CORNWALL – One of the owners of The Care Centre is facing a mischief charge in relation to the alleged handling of a situation involving a tenant who tested positive for COVID-19.
Dan Orr, 46, was arrested Tuesday, Feb. 2 and charged with mischief. He’s accused of interfering “with someone’s lawful enjoyment of their property.”
Paralegal John Robinson, who has represented the accused on other issues with The Care Centre, tells Cornwall Newswatch, Orr was afraid for the safety of people in the congregate living building after one of the tenant’s was admitted to hospital with COVID-19.
Robinson is familiar with the situation but is not representing Orr in the criminal proceeding.
The woman was released from the Cornwall Community Hospital but Orr wanted proof of a negative test before allowing her to return in the congregate style building on Second Street East, according to emails supplied by Robinson.
Six days before the charge was laid (Wednesday, Jan. 27), Orr had emailed Police Chief Danny Aikman and the Eastern Ontario Health Unit Executive Assistant Nicole Desautels for Medical Officer of Health Dr. Paul Roumeliotis expressing concern about the health and safety of residents.
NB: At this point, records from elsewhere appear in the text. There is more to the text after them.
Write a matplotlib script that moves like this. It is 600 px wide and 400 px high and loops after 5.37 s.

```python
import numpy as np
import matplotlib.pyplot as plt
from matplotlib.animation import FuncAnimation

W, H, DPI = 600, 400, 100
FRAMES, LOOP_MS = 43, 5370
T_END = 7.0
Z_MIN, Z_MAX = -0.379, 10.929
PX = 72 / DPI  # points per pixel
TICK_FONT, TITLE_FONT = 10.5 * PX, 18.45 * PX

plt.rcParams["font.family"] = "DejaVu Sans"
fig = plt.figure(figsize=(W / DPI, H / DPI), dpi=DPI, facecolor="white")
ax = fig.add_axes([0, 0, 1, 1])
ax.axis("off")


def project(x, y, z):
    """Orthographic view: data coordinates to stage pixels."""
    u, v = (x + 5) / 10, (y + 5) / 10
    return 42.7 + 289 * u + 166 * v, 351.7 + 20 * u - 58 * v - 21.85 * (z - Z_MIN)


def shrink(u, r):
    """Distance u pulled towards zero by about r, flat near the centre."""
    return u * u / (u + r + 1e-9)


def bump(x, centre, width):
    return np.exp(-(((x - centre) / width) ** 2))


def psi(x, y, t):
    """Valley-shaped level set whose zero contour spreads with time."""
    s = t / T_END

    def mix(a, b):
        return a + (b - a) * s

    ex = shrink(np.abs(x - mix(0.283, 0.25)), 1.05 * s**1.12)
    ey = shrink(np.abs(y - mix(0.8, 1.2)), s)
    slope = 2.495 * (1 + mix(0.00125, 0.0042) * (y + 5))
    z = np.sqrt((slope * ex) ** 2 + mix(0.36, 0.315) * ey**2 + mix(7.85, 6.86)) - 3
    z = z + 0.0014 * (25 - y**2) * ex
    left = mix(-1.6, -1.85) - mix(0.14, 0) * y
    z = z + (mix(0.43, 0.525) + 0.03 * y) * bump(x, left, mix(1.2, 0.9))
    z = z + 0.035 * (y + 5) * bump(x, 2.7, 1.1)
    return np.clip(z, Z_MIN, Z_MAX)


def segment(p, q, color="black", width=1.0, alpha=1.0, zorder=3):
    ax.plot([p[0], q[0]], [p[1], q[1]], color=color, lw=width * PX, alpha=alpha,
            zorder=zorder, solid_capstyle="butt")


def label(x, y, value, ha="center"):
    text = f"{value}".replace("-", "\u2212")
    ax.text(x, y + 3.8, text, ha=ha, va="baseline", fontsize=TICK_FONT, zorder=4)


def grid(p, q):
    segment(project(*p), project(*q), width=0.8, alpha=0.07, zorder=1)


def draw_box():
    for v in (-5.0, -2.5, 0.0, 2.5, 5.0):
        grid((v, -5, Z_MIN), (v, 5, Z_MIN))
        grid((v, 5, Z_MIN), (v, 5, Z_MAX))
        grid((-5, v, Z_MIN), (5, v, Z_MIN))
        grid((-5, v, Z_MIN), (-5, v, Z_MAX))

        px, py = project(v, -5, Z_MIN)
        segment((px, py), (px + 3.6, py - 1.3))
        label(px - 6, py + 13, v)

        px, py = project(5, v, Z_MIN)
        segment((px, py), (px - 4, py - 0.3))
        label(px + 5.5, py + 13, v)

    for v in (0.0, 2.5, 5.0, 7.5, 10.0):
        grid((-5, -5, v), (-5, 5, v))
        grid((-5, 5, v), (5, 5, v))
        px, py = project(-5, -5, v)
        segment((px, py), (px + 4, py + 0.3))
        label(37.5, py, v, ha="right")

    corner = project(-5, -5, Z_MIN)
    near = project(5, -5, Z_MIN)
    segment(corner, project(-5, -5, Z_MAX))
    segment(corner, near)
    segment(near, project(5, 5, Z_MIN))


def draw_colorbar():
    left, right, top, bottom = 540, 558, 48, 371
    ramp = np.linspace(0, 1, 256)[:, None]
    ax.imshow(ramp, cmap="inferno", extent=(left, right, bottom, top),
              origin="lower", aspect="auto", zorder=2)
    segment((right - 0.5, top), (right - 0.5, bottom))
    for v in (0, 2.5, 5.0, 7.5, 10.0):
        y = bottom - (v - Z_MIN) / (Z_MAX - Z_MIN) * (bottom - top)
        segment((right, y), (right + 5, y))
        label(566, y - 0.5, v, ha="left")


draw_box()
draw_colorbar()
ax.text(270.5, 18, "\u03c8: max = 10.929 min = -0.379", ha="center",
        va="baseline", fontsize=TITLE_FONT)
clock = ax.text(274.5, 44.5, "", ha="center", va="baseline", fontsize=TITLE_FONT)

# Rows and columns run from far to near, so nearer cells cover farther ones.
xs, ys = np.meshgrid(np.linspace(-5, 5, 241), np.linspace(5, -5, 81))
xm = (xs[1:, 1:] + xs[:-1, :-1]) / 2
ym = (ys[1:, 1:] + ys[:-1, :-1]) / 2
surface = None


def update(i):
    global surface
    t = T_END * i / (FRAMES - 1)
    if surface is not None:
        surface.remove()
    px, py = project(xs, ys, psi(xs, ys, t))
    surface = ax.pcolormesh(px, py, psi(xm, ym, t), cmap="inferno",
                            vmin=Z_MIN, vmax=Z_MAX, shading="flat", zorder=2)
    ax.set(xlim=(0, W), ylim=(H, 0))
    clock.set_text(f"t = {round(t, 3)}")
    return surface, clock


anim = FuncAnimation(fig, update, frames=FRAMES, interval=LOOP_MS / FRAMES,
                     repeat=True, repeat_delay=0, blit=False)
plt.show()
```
“Can you please ask your officers not to force someone who is testing positive into a congregate style of living,” Orr wrote the police chief, noting that they would “gladly welcome her” with proof of a negative test. He also asked the EOHU to contact him saying he was “very afraid for the health and safety” of residents. It’s not known whether the EOHU contacted The Care Centre or Orr.
“Here’s a guy trying to protect the rights of everyone who’s living in a vulnerable setting from potential reinfection,” Robinson tells Cornwall Newswatch. “He wants confirmation that it’s safe for her to return, not just some cops who don’t know anything.”
CCH: Patient can test positive days after leaving hospital but not a threat
Cornwall Community Hospital CEO Jeanette Despatie tells Cornwall Newswatch a patient that is hospitalized with COVID-19 can’t return to a long-term care home, retirement home or congregate living situation until the hospital gets authorization from the health unit.
“They make that determination on whether these people can return to a safe environment. But a negative test is not one of the criteria and the reason is…most people will continue to test positive for some time but they are not shedding the virus, they’re not contagious,” Despatie explained.
“It might well be that you continue to test positive but you’re of no risk to others. That’s one of the reasons we wouldn’t have people wait for a negative test to be able to be discharged.”
Despatie adds the health unit works to ensure the safety of the congregate living facility.
Orr will make his first court appearance April 13.